Given information
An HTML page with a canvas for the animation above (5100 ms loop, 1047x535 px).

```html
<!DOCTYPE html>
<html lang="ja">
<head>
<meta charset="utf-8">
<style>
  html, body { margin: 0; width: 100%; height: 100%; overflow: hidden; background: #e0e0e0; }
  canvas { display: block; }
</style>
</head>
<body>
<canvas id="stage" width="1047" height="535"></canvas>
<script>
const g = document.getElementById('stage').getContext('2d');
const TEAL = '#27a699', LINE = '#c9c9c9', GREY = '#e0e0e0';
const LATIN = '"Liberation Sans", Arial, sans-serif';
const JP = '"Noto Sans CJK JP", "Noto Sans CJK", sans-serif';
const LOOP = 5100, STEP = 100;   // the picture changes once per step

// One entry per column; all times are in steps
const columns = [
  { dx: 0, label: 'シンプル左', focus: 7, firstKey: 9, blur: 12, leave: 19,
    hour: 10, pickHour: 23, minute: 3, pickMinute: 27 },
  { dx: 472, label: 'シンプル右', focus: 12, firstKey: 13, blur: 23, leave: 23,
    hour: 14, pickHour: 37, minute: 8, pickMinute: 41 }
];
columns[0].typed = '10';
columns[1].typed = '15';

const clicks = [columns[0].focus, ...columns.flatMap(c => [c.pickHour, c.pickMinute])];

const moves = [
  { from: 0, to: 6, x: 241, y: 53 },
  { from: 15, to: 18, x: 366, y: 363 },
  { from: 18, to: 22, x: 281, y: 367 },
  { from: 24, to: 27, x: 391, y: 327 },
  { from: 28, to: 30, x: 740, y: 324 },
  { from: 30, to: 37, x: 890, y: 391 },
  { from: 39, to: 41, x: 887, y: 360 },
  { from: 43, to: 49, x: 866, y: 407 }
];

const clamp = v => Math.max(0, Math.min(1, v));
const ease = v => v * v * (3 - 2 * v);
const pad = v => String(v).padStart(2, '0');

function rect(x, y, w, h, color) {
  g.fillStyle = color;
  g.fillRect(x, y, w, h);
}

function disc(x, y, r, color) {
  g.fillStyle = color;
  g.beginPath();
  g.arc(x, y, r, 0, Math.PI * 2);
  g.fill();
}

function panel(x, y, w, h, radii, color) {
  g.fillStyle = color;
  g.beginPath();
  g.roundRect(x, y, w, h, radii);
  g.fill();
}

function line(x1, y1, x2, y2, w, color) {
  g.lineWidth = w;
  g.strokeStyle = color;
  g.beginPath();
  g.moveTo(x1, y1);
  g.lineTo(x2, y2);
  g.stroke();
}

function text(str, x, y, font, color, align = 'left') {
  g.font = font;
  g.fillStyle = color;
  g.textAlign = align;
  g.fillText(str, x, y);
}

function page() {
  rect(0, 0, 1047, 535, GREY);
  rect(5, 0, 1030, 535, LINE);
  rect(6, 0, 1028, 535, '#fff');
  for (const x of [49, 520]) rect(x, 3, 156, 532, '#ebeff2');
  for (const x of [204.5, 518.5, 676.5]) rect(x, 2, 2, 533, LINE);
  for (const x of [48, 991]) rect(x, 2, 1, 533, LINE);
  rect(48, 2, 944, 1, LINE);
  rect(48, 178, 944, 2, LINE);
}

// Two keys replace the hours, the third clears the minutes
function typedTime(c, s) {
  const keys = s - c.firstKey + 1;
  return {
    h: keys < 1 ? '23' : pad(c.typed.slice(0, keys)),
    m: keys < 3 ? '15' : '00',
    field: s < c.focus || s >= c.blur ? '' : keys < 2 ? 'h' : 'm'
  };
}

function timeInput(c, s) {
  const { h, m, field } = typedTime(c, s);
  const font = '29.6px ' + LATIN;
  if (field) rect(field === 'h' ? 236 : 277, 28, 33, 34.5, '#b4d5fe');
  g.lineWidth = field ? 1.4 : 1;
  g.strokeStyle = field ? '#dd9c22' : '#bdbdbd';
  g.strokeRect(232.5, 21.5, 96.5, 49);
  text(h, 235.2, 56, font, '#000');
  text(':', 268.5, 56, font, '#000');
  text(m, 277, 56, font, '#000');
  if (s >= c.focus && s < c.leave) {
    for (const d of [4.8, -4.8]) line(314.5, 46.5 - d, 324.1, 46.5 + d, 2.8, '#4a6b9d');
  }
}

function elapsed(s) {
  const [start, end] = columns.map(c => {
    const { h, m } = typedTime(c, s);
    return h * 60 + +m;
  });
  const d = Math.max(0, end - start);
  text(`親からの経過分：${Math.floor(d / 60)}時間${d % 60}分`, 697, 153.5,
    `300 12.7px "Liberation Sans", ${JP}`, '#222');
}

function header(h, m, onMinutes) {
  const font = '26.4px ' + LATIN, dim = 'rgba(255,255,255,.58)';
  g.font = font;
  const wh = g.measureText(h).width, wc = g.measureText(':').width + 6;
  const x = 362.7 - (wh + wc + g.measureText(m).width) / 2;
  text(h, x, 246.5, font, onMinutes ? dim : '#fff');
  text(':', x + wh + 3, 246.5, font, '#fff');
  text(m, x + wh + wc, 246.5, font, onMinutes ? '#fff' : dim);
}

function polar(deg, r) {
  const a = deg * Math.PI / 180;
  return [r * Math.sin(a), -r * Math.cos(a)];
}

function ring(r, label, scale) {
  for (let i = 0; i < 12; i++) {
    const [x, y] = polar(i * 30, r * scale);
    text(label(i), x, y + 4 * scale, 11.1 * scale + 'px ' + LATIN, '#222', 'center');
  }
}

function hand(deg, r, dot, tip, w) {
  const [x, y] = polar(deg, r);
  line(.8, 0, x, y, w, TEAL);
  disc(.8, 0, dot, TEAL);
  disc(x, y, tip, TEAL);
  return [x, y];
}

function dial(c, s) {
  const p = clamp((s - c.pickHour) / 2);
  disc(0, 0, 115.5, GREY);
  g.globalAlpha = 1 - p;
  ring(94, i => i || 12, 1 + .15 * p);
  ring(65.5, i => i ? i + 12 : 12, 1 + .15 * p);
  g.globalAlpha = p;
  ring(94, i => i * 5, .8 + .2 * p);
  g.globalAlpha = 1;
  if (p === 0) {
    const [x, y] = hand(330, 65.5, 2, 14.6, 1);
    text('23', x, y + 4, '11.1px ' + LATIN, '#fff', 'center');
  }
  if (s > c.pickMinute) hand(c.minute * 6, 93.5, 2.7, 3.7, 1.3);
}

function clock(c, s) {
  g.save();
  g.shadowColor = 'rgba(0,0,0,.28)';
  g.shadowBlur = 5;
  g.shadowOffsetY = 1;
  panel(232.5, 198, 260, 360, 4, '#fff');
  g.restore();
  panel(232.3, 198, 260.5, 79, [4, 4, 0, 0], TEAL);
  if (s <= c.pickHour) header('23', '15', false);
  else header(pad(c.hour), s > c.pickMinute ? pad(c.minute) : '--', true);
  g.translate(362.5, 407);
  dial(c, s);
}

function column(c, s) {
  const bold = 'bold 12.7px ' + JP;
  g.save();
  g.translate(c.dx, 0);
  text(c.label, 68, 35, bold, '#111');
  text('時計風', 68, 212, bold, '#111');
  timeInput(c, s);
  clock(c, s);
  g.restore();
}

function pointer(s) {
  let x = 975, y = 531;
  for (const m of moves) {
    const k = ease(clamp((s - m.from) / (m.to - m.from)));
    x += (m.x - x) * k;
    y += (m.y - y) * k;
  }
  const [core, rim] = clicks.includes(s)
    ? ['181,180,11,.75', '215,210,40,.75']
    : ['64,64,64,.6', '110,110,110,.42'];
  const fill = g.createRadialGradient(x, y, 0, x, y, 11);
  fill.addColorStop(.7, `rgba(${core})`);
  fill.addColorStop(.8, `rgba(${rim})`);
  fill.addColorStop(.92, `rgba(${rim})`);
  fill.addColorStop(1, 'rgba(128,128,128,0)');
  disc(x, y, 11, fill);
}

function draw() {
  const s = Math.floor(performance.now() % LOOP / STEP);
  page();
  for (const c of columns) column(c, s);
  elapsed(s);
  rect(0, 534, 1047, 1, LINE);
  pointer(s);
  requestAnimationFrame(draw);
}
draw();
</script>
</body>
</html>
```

Problem statement
Some lines contain the word "rgba". Pull each one out of the listing.

Output below
  const font = '26.4px ' + LATIN, dim = 'rgba(255,255,255,.58)';
  g.shadowColor = 'rgba(0,0,0,.28)';
  fill.addColorStop(.7, `rgba(${core})`);
  fill.addColorStop(.8, `rgba(${rim})`);
  fill.addColorStop(.92, `rgba(${rim})`);
  fill.addColorStop(1, 'rgba(128,128,128,0)');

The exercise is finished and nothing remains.